As another example, when I type in ‘where in paris…’ Google suggests the following:
If you write content that answers these questions then you know you’re answering the questions people want the answers to. No only does this mean you’re tapping into relevant search volume, it also means you are establishing a relationship with warm leads, as most people typing these kinds of questions into Google are at least considering visiting the city or country you operate in.
Rather than struggling with Google suggests, however, I’d recommend using Answer the Public. This site draws everything from Google Suggests and makes it much easier to digest and plan which blogs and guides you should write. The best part about Answer the Public is that its free service is very comprehensive as all you have to do is type in a keyword and it will carry out several different searches, all with different interrogative words. It will then list all the questions Google users have asked about your particular niche or area. The paid service offers ever more data and search volumes for each query, but the free service will probably be enough for most marketers.
In this blog, we’ve talked about how marketing content should offer something useful to the reader, but it’s also important to mention that you should avoid repeating yourself to anyone visiting your site. If you’re writing a series of guides across a wide range of topics, a little bit of repetition is inevitable — and few customers are likely to be bothered by this. However, if you write and rewrite the same content in various different ways each month, any loyal readers and potential customers are likely to get bored and even frustrated. If you do return to the same topic, make sure you have something new to say and even acknowledge (and link back to) your previous blog.
If you put a lot of care and work into your content marketing strategy, you will be able to grab and keep your customer’s attention. Writing useful or engaging content adds value for any potential customer or returning customer visiting your site. Using Google Suggests and/or Answer the Public can help you easily identify which topics people want to know more about and you can base your content marketing strategy around answering these questions.

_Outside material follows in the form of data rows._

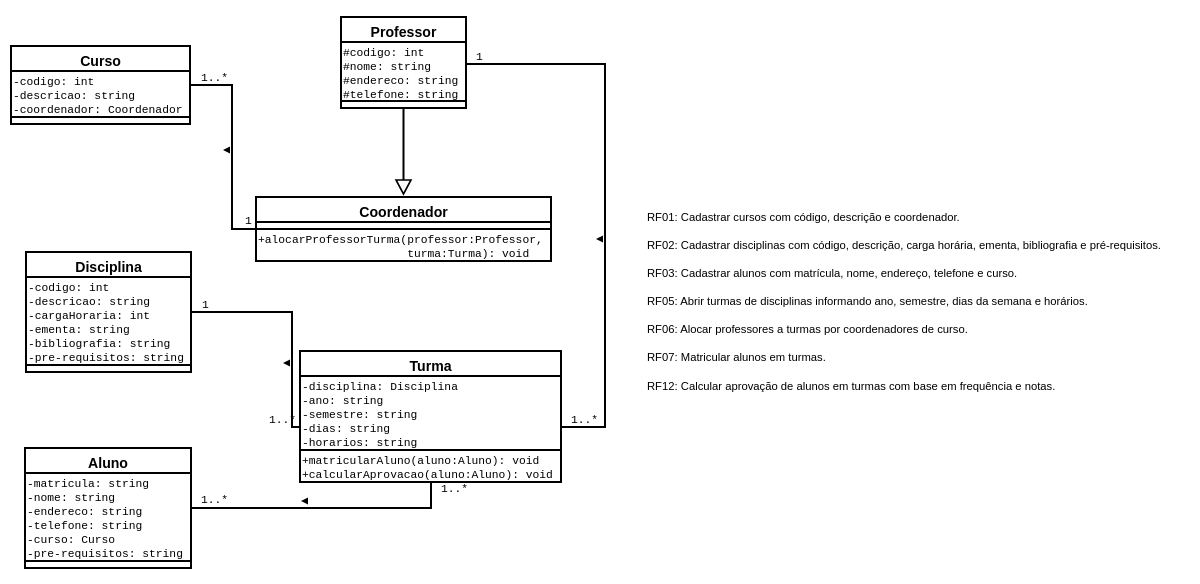
<!DOCTYPE html>
<html lang="pt-BR">
<head>
<meta charset="utf-8">
<title>Diagrama de classes</title>
<style>
:root { --ink: #000; --paper: #fff; --mono: "Liberation Mono", monospace; --sans: "Liberation Sans", sans-serif; }
* { box-sizing: border-box; margin: 0; padding: 0; }
body { width: 1200px; height: 584px; overflow: hidden; background: var(--paper); color: var(--ink); }
.diagram { position: relative; width: 1200px; height: 584px; overflow: hidden; }
.connectors { position: absolute; left: 0; top: 0; fill: none; stroke: var(--ink); stroke-width: 2; }
.direction { fill: var(--ink); stroke: none; }
.class-box { position: absolute; display: flex; flex-direction: column; border: 2px solid var(--ink); }
.class-box h2 { flex: none; height: 23px; padding-top: 4px; font: bold 14.1px/20px var(--sans); text-align: center; }
.class-box ul { flex: none; height: var(--attributes); padding: 3px 0 0 1px; border-top: 2px solid var(--ink); list-style: none; font: 11.3px/14.1px var(--mono); white-space: pre; }
.class-box ul.operations { flex: 1; height: auto; }
.curso { left: 10px; top: 45px; width: 181px; height: 80px; --attributes: 46px; }
.professor { left: 340px; top: 16px; width: 127px; height: 93px; --attributes: 59px; }
.coordenador { left: 255px; top: 196px; width: 297px; height: 66px; --attributes: 7px; }
.disciplina { left: 25px; top: 251px; width: 167px; height: 122px; --attributes: 88px; }
.turma { left: 299px; top: 350px; width: 263px; height: 133px; --attributes: 74px; }
.aluno { left: 24px; top: 447px; width: 168px; height: 122px; --attributes: 88px; }
.multiplicity { position: absolute; font: 11.3px/14px var(--mono); white-space: pre; }
.requirements { position: absolute; left: 647px; top: 203px; display: flex; flex-direction: column; list-style: none; font: 11.25px/28.1px var(--sans); white-space: nowrap; }
</style>
</head>
<body>
<main class="diagram">
  <svg class="connectors" width="1200" height="584" viewBox="0 0 1200 584" aria-hidden="true">
    <defs><path id="direction" class="direction" d="M0 0L7 -3.5V3.5Z"/></defs>
    <polyline points="191,85 232,85 232,229 256,229"/>
    <polyline points="466,64 605,64 605,427 561,427"/>
    <polyline points="191,312 292,312 292,427 300,427"/>
    <polyline points="191,508 431,508 431,482"/>
    <line x1="403.5" y1="108" x2="403.5" y2="180"/>
    <polygon points="396,180 411,180 403.5,194" stroke-width="1.6"/>
    <use href="#direction" x="223" y="150"/>
    <use href="#direction" x="596" y="239"/>
    <use href="#direction" x="283" y="363"/>
    <use href="#direction" x="301" y="501"/>
  </svg>

  <section class="class-box curso">
    <h2>Curso</h2>
    <ul><li>-codigo: int</li><li>-descricao: string</li><li>-coordenador: Coordenador</li></ul>
    <ul class="operations"></ul>
  </section>

  <section class="class-box professor">
    <h2>Professor</h2>
    <ul><li>#codigo: int</li><li>#nome: string</li><li>#endereco: string</li><li>#telefone: string</li></ul>
    <ul class="operations"></ul>
  </section>

  <section class="class-box coordenador">
    <h2>Coordenador</h2>
    <ul></ul>
    <ul class="operations"><li>+alocarProfessorTurma(professor:Professor,
                      turma:Turma): void</li></ul>
  </section>

  <section class="class-box disciplina">
    <h2>Disciplina</h2>
    <ul><li>-codigo: int</li><li>-descricao: string</li><li>-cargaHoraria: int</li><li>-ementa: string</li><li>-bibliografia: string</li><li>-pre-requisitos: string</li></ul>
    <ul class="operations"></ul>
  </section>

  <section class="class-box turma">
    <h2>Turma</h2>
    <ul><li>-disciplina: Disciplina</li><li>-ano: string</li><li>-semestre: string</li><li>-dias: string</li><li>-horarios: string</li></ul>
    <ul class="operations"><li>+matricularAluno(aluno:Aluno): void</li><li>+calcularAprovacao(aluno:Aluno): void</li></ul>
  </section>

  <section class="class-box aluno">
    <h2>Aluno</h2>
    <ul><li>-matricula: string</li><li>-nome: string</li><li>-endereco: string</li><li>-telefone: string</li><li>-curso: Curso</li><li>-pre-requisitos: string</li></ul>
    <ul class="operations"></ul>
  </section>

  <span class="multiplicity" style="left:201px;top:71px">1..*</span>
  <span class="multiplicity" style="left:245px;top:214px">1</span>
  <span class="multiplicity" style="left:476px;top:50px">1</span>
  <span class="multiplicity" style="left:571px;top:413px">1..*</span>
  <span class="multiplicity" style="left:202px;top:298px">1</span>
  <span class="multiplicity" style="left:269px;top:413px">1..*</span>
  <span class="multiplicity" style="left:201px;top:493px">1..*</span>
  <span class="multiplicity" style="left:441px;top:482px">1..*</span>

  <ul class="requirements">
    <li>RF01: Cadastrar cursos com código, descrição e coordenador.</li>
    <li>RF02: Cadastrar disciplinas com código, descrição, carga horária, ementa, bibliografia e pré-requisitos.</li>
    <li>RF03: Cadastrar alunos com matrícula, nome, endereço, telefone e curso.</li>
    <li>RF05: Abrir turmas de disciplinas informando ano, semestre, dias da semana e horários.</li>
    <li>RF06: Alocar professores a turmas por coordenadores de curso.</li>
    <li>RF07: Matricular alunos em turmas.</li>
    <li>RF12: Calcular aprovação de alunos em turmas com base em frequência e notas.</li>
  </ul>
</main>
</body>
</html>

If you maintain this strategy, whilst avoiding repetition, you will keep your customer’s attention as long as possible.